Your instructions
Check every line of the material below for the string "Please", and return the ones that have it.
━━━━━━━━━━━━━━━━
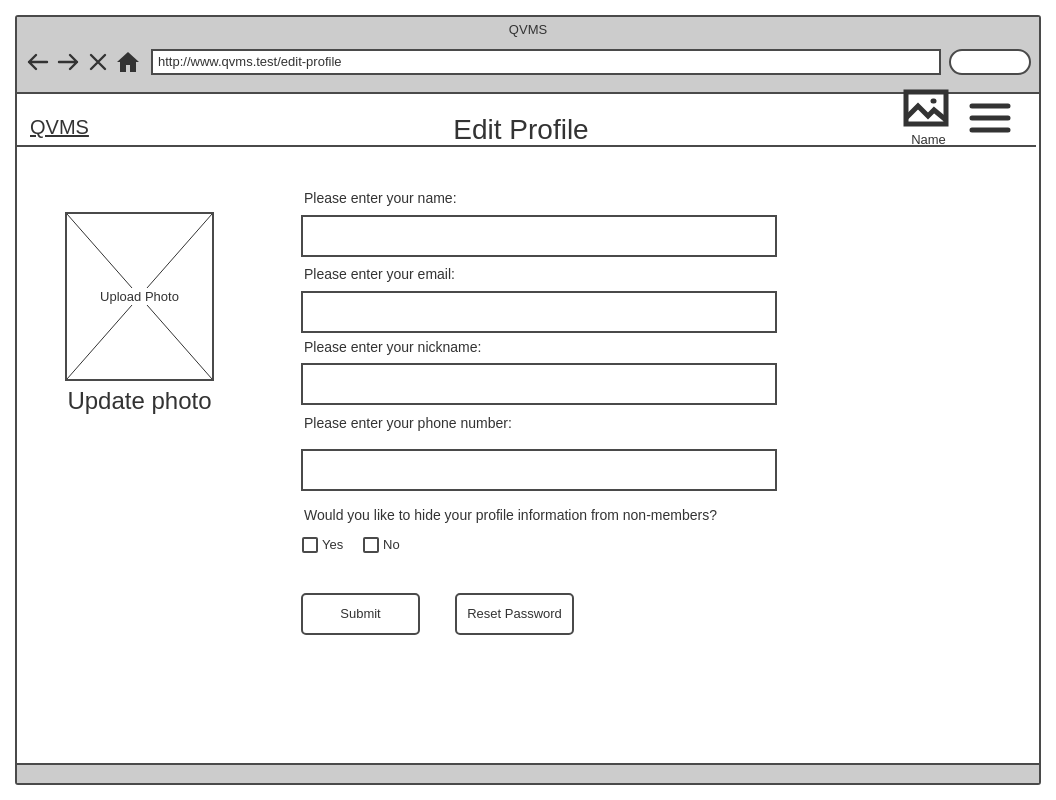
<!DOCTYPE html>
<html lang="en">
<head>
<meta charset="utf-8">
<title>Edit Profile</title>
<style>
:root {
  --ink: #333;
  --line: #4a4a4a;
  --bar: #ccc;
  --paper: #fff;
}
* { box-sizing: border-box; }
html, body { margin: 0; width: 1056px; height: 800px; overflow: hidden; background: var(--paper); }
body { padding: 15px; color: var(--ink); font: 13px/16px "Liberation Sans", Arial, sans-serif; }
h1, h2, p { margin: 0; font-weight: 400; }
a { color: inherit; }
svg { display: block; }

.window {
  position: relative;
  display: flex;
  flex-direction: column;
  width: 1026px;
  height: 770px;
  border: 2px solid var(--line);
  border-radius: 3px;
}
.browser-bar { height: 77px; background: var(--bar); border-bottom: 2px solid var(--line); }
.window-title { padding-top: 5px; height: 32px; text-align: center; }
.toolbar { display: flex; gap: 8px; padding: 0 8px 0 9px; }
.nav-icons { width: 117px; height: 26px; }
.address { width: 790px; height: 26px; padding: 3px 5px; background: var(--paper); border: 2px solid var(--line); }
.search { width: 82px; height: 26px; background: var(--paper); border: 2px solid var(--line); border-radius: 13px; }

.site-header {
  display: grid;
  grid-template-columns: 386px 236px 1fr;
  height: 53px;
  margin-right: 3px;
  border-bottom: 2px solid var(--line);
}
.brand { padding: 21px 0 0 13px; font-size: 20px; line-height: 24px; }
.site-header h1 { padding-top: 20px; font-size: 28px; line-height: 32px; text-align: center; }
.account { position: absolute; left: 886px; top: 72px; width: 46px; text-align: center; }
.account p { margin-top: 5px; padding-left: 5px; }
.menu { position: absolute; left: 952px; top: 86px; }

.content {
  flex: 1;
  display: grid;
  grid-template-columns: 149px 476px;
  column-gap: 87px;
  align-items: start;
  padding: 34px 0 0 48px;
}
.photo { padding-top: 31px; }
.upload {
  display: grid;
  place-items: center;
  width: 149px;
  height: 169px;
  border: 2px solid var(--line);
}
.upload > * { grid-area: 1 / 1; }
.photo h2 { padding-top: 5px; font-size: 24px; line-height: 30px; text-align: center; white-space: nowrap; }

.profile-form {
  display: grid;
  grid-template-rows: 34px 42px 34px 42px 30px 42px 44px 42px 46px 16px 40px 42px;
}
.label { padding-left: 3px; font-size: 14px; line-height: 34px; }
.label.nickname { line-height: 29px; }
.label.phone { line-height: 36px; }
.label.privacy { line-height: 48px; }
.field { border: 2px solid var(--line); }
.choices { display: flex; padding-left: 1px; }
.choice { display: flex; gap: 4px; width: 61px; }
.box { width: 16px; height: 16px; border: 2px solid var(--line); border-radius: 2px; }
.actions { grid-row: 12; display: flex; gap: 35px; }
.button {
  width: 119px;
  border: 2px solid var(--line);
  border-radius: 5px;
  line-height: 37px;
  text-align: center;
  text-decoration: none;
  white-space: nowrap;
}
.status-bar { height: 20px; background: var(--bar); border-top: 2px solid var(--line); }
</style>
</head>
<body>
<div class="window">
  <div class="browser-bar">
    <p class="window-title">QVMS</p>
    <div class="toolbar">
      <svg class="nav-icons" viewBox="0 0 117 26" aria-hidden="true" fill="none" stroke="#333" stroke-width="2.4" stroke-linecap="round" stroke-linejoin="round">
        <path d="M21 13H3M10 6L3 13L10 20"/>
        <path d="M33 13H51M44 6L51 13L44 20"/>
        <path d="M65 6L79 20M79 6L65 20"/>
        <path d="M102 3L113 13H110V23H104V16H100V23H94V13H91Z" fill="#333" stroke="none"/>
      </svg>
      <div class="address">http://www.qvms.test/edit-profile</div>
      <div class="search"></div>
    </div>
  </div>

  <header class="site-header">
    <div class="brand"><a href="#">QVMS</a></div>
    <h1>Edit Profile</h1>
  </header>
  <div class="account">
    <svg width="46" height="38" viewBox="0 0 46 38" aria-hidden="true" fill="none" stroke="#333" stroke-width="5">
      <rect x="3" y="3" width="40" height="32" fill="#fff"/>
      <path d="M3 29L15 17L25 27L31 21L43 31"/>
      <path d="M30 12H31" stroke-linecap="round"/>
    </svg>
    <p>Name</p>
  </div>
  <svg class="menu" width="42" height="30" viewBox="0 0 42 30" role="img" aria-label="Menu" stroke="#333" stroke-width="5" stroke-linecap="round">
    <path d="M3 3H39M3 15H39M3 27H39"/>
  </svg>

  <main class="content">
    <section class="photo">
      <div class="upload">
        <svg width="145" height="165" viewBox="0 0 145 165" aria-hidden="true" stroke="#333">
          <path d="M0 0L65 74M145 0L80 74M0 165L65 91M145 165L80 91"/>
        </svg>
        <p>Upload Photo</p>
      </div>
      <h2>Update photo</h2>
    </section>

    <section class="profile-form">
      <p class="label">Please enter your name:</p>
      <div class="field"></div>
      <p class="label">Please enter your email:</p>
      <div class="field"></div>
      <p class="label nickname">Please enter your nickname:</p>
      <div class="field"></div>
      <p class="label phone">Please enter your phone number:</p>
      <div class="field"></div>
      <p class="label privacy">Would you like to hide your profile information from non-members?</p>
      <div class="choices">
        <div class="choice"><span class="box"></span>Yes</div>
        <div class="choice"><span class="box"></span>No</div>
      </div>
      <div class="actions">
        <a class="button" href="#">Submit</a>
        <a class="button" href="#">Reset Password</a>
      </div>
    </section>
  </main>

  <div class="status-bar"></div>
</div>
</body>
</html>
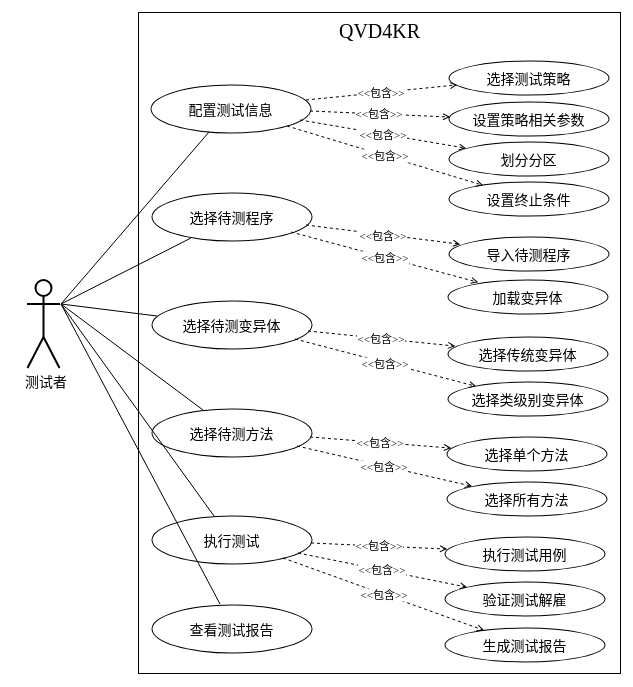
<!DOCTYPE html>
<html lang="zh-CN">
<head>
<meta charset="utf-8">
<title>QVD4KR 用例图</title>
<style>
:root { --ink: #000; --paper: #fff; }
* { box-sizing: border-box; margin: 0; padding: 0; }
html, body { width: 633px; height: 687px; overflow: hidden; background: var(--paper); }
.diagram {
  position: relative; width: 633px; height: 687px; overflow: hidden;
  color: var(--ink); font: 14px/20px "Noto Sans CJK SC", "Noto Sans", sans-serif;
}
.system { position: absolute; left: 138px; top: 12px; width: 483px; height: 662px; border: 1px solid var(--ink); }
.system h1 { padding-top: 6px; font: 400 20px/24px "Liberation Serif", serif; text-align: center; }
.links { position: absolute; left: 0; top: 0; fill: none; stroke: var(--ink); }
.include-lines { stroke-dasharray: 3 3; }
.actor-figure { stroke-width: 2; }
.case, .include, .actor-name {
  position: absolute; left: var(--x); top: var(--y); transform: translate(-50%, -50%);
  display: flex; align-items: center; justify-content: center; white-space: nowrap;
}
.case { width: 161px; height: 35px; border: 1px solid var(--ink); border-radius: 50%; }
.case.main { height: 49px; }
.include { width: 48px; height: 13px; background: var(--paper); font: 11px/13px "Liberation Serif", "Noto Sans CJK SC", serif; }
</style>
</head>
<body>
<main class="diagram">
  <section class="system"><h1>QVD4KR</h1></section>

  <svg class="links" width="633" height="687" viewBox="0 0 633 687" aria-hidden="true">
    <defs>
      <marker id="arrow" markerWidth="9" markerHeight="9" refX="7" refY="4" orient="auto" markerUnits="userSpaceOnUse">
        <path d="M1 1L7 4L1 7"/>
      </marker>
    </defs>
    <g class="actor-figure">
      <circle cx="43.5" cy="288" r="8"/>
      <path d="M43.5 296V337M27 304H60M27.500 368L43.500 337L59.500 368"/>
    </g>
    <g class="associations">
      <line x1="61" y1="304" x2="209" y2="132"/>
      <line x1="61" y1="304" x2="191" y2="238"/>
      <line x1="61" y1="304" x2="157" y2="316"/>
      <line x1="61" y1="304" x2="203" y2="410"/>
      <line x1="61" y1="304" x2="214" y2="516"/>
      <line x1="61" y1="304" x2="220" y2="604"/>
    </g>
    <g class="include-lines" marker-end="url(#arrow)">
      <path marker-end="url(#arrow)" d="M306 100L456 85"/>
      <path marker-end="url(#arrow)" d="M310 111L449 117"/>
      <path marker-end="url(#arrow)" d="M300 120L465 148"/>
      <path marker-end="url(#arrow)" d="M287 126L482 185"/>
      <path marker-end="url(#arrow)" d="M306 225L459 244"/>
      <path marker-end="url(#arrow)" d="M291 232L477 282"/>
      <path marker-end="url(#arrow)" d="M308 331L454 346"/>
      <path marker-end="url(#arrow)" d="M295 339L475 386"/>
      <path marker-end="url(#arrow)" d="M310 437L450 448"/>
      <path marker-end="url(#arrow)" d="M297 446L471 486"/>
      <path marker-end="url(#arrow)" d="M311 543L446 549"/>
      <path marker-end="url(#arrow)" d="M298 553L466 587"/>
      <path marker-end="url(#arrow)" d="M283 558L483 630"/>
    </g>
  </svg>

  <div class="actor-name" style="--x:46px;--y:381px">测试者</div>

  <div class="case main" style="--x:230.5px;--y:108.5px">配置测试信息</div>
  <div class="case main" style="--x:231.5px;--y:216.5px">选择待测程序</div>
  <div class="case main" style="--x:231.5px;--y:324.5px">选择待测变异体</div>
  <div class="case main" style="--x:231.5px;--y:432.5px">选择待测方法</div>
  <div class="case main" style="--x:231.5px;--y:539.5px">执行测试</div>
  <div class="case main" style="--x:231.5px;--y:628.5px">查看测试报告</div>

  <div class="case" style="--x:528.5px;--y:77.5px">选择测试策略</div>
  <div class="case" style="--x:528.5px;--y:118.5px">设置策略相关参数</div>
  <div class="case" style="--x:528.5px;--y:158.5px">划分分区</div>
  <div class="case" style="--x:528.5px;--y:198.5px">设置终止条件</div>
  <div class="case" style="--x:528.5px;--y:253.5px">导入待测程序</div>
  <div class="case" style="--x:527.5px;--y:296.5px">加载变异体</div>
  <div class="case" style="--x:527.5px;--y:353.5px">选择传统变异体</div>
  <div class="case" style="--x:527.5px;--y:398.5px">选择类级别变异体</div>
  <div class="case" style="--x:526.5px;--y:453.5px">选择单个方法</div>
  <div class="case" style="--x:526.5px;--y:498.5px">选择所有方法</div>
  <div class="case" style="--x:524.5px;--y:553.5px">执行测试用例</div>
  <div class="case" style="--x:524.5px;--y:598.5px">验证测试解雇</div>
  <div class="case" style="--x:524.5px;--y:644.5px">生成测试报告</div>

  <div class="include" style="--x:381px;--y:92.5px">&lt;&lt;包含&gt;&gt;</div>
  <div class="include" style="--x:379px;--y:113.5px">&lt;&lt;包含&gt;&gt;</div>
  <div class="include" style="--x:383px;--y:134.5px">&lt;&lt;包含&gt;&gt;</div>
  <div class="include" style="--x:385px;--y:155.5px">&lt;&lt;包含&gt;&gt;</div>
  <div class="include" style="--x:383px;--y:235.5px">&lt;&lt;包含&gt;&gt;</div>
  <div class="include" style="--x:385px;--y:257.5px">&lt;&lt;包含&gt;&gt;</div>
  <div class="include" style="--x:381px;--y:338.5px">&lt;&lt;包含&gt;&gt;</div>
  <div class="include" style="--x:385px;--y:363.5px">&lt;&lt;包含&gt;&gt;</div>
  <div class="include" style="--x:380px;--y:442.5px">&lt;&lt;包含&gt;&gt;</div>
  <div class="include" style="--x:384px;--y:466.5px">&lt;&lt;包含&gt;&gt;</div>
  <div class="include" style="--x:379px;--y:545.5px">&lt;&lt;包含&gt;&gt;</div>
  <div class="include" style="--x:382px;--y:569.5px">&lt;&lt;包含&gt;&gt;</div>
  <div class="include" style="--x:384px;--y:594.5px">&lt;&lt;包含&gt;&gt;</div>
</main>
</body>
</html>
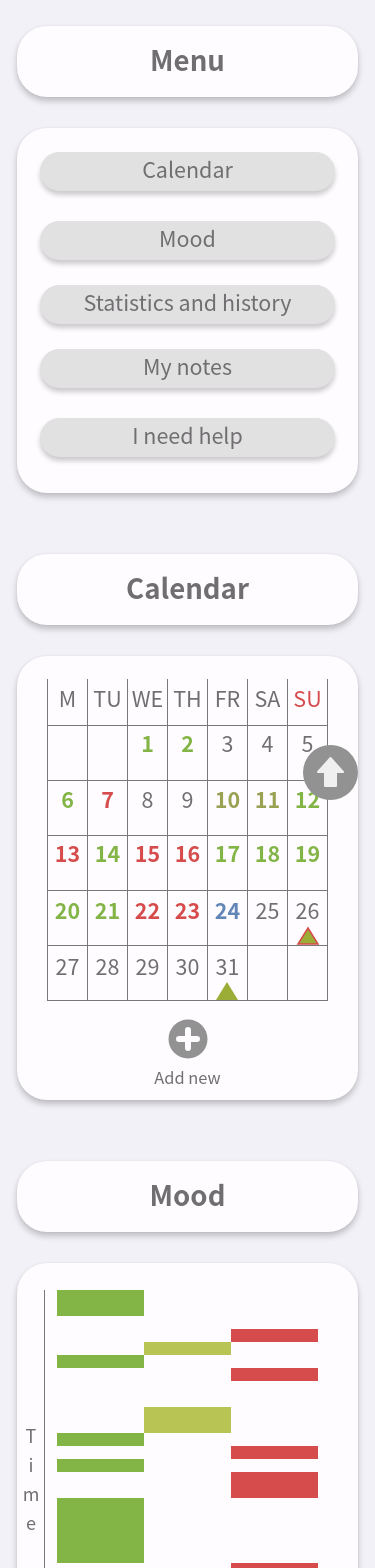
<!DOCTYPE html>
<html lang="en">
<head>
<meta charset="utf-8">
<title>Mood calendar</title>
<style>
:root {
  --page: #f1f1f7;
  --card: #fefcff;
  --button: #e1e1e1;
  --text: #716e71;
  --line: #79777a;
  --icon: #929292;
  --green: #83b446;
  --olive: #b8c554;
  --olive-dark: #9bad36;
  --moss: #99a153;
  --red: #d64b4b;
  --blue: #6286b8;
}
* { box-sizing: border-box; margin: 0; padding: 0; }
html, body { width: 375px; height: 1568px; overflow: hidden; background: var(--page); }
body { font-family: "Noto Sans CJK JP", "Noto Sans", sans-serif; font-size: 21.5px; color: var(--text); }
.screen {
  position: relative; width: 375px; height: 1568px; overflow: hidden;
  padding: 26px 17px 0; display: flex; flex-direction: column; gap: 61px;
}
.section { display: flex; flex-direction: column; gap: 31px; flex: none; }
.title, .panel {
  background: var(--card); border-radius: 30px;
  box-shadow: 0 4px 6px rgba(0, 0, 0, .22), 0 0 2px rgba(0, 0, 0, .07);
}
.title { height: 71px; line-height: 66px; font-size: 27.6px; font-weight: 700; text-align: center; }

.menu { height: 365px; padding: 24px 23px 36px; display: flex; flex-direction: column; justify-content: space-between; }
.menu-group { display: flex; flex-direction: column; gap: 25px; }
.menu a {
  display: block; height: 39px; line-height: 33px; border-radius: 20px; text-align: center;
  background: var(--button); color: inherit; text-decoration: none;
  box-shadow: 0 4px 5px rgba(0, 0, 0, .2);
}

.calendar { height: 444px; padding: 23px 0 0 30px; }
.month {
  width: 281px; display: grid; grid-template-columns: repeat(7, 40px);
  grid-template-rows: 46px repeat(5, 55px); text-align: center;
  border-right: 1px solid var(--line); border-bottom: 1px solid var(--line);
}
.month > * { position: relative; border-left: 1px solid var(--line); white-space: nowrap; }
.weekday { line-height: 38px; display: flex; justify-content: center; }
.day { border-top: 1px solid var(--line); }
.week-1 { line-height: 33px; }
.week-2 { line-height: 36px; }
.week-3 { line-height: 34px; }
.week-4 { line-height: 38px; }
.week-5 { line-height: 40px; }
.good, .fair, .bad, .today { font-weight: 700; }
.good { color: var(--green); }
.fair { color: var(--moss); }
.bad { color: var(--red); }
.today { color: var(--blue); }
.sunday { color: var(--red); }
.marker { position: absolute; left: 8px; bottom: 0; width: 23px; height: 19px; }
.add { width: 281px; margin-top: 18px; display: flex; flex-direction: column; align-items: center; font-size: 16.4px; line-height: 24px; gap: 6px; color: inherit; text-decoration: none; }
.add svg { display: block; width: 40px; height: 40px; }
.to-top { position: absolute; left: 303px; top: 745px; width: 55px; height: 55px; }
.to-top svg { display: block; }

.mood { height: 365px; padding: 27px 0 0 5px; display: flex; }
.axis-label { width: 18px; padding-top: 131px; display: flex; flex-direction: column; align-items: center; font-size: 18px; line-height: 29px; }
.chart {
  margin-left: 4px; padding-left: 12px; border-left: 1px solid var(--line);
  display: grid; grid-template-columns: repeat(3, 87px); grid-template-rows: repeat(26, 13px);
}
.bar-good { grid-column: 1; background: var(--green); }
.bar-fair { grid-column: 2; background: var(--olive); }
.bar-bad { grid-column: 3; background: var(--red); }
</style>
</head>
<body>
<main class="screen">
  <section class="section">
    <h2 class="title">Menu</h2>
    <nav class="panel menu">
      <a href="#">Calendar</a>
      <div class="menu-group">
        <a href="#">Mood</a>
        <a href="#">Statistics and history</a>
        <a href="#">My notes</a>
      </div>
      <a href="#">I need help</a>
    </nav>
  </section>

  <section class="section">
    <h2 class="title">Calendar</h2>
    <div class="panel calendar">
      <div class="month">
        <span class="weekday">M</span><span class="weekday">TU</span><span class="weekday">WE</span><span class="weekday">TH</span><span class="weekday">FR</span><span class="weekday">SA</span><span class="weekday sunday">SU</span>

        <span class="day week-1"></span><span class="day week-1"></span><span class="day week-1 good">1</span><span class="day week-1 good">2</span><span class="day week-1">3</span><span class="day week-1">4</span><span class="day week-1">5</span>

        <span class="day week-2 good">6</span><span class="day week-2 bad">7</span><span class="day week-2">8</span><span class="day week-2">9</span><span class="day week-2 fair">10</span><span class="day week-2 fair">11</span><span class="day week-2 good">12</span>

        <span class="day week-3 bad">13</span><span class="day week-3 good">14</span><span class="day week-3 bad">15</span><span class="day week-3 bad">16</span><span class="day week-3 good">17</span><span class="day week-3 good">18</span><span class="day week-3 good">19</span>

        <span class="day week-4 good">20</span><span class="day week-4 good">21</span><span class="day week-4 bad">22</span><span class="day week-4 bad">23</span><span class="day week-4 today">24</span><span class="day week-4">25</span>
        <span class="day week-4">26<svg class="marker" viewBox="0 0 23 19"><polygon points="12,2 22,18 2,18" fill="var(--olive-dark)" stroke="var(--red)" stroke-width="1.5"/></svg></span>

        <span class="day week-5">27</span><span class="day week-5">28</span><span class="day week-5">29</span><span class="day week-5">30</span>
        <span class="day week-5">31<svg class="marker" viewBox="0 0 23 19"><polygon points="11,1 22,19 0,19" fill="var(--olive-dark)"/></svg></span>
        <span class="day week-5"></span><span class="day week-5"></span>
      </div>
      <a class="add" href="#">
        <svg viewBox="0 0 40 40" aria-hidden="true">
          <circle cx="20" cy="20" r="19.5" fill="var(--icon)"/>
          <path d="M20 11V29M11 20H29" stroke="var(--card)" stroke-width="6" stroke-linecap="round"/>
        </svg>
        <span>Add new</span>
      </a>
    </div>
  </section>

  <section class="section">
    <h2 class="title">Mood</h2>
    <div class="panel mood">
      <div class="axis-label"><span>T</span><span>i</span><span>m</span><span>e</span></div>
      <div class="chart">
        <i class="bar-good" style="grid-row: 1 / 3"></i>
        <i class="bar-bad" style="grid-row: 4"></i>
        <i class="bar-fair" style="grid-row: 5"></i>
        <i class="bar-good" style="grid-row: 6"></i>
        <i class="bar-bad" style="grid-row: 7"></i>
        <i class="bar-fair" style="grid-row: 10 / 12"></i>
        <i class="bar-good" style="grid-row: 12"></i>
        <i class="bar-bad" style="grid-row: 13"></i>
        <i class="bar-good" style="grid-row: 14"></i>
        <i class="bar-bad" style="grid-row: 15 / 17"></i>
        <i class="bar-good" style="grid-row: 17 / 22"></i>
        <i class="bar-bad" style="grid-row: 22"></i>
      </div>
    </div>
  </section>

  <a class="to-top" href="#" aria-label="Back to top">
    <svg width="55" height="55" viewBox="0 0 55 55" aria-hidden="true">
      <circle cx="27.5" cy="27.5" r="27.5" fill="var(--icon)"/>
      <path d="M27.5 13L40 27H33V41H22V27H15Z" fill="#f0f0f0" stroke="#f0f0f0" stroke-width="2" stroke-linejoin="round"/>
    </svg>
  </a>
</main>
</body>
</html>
━━━━━━━━━━━━━━━━
Written answer
      <p class="label">Please enter your name:</p>
      <p class="label">Please enter your email:</p>
      <p class="label nickname">Please enter your nickname:</p>
      <p class="label phone">Please enter your phone number:</p>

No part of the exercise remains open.